• BRIEF: All lines below containing "outlines" are to be listed.

• RECORDS PROVIDED:
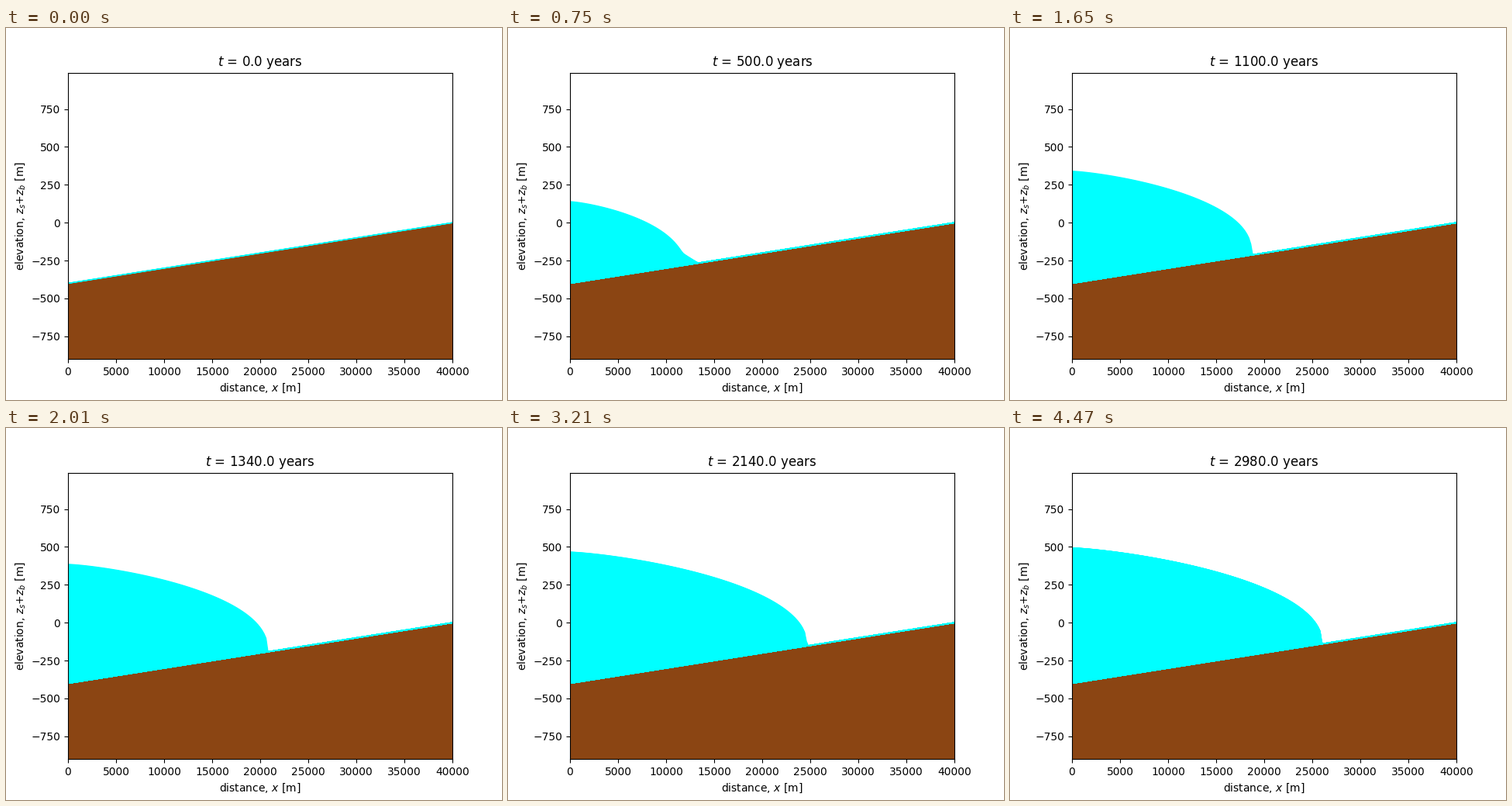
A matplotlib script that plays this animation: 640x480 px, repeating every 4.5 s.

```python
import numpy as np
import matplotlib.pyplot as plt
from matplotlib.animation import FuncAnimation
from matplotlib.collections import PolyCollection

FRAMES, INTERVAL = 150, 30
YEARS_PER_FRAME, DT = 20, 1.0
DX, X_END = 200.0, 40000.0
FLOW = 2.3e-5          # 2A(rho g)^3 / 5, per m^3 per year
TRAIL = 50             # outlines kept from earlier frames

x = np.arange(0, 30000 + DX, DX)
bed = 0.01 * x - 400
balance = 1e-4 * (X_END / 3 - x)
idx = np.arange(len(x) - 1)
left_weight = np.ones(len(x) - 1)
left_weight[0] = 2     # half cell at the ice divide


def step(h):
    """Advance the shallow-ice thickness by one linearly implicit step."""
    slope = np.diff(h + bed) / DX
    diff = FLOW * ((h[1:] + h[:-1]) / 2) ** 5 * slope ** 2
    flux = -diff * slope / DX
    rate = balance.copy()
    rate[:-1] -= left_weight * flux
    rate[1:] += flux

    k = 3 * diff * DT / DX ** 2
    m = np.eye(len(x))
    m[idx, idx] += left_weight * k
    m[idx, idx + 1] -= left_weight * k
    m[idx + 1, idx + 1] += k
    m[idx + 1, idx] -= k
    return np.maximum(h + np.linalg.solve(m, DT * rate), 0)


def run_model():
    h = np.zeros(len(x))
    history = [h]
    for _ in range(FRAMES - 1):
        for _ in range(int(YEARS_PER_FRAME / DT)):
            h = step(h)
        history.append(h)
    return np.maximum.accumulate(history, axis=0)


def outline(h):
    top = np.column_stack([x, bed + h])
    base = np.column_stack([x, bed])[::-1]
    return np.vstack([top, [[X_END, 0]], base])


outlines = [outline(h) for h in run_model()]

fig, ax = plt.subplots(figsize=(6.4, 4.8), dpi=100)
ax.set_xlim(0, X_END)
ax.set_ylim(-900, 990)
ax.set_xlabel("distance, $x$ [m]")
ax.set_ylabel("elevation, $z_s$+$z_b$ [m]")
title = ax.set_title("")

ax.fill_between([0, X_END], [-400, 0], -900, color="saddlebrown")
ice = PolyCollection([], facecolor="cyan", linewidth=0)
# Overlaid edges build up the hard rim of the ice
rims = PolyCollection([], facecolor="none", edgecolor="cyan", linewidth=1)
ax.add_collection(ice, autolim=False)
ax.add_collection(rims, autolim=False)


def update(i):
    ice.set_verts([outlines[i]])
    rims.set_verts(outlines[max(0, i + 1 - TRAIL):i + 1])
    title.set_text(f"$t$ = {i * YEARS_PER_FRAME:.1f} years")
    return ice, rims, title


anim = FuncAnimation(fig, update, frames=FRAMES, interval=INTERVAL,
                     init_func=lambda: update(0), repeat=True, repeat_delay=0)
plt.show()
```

• SOLUTION TO THIS EXERCISE:
TRAIL = 50             # outlines kept from earlier frames
outlines = [outline(h) for h in run_model()]
    ice.set_verts([outlines[i]])
    rims.set_verts(outlines[max(0, i + 1 - TRAIL):i + 1])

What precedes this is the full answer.